A telepresence robot was recently liberated from its prison: a locked meeting room. Built by Double Robotics, the robot was placed in the room so that users could remotely demo the system. It’s intended to provide an in-office presence for people who work remotely. But one anonymous man took it on as a personal challenge to free the bot.
The robot liberator was thrown a lucky break one day when someone left the door slightly ajar. He then carefully negotiated the bot into a small space between the opening and the plant and gradually eased the door open with a series of careful movements. At one point, he accidentally closed the door but later realized he could re-open it by slamming into the doorframe. Ultimately, he opens the door, drives out of the conference room and explores the rest of Double Robotics.
“Shortly after the escape shown in this video, I did it again but was accosted by an employee in the hallway,” the man, who refused to give him name, said in an email interview with Robot Magazine. “Since then the door has been dead-bolted. It also appears that they have modified the robots software to stop short of any object about 1 foot in front of it… essentially rendering interaction with the material world impossible.
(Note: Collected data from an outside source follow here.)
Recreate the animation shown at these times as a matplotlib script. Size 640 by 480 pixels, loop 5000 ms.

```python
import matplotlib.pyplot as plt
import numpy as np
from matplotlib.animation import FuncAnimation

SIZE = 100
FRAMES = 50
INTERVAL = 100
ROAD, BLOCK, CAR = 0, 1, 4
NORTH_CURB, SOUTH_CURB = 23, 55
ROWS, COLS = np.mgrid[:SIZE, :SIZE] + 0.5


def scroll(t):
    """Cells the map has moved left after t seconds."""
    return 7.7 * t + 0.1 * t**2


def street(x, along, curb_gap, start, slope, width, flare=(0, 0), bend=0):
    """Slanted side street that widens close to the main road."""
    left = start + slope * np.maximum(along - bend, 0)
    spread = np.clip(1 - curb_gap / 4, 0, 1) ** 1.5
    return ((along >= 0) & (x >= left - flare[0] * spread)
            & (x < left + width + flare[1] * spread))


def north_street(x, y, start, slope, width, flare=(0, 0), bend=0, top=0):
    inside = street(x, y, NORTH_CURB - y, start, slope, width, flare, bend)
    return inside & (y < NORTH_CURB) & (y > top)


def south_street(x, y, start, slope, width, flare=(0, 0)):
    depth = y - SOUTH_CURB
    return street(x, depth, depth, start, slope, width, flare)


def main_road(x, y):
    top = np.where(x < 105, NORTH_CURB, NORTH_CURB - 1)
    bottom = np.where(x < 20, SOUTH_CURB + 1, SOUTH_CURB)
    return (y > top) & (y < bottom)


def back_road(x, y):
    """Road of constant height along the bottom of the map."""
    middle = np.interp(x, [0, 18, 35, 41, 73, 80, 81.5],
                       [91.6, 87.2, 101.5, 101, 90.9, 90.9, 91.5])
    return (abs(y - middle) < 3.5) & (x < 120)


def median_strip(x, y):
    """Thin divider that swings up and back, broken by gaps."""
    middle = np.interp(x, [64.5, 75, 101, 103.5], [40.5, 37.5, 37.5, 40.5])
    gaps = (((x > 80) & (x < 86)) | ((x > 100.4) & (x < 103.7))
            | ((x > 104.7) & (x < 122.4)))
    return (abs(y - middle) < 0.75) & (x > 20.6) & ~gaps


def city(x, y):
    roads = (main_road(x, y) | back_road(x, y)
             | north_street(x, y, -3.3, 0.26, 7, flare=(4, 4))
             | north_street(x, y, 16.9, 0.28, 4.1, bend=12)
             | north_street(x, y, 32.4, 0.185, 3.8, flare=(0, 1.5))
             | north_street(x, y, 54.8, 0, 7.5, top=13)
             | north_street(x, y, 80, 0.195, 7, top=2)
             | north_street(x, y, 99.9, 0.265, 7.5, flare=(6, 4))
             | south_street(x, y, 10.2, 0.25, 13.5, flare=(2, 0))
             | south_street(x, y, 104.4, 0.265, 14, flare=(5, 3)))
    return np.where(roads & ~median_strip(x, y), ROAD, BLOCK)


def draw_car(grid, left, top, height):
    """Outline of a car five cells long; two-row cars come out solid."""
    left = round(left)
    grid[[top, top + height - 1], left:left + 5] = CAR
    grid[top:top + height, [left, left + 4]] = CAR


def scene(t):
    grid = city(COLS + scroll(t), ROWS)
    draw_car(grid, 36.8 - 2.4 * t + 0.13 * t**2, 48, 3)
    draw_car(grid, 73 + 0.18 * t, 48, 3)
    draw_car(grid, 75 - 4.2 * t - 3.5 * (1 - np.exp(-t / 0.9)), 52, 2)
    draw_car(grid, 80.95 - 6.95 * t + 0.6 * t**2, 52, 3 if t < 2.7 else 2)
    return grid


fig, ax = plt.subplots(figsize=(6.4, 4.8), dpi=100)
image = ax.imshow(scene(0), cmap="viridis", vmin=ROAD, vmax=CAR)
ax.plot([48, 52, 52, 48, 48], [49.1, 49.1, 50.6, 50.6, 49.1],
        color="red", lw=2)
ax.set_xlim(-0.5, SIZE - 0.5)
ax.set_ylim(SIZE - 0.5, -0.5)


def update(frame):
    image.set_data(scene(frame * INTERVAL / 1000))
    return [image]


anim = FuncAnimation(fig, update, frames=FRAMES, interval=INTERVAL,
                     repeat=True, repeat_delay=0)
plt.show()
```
You can however back up into things.”
The man estimates that freeing the robot took him approximately five hours, with him “logging on periodically (maybe once or twice a day) looking for opportunities to exploit” for several weeks. “Occasionally someone else would would be using it,” he said, “or its battery had died and [it] was therefore offline.”
The unidentified man says he has no plans to liberate other robots and that it was all done in fun. Double Robotics took the prank in the same light.
“We think it was great,” said Marc DeVidts, co-founder of Double Robotics who said that the video wasn’t part of any marketing plan by the company. “Obviously, there are some jokers out there. We offer a business oriented tool, but some people see it as a fun toy.” The fact that the door was ever open, he says, was purely “a fluke.”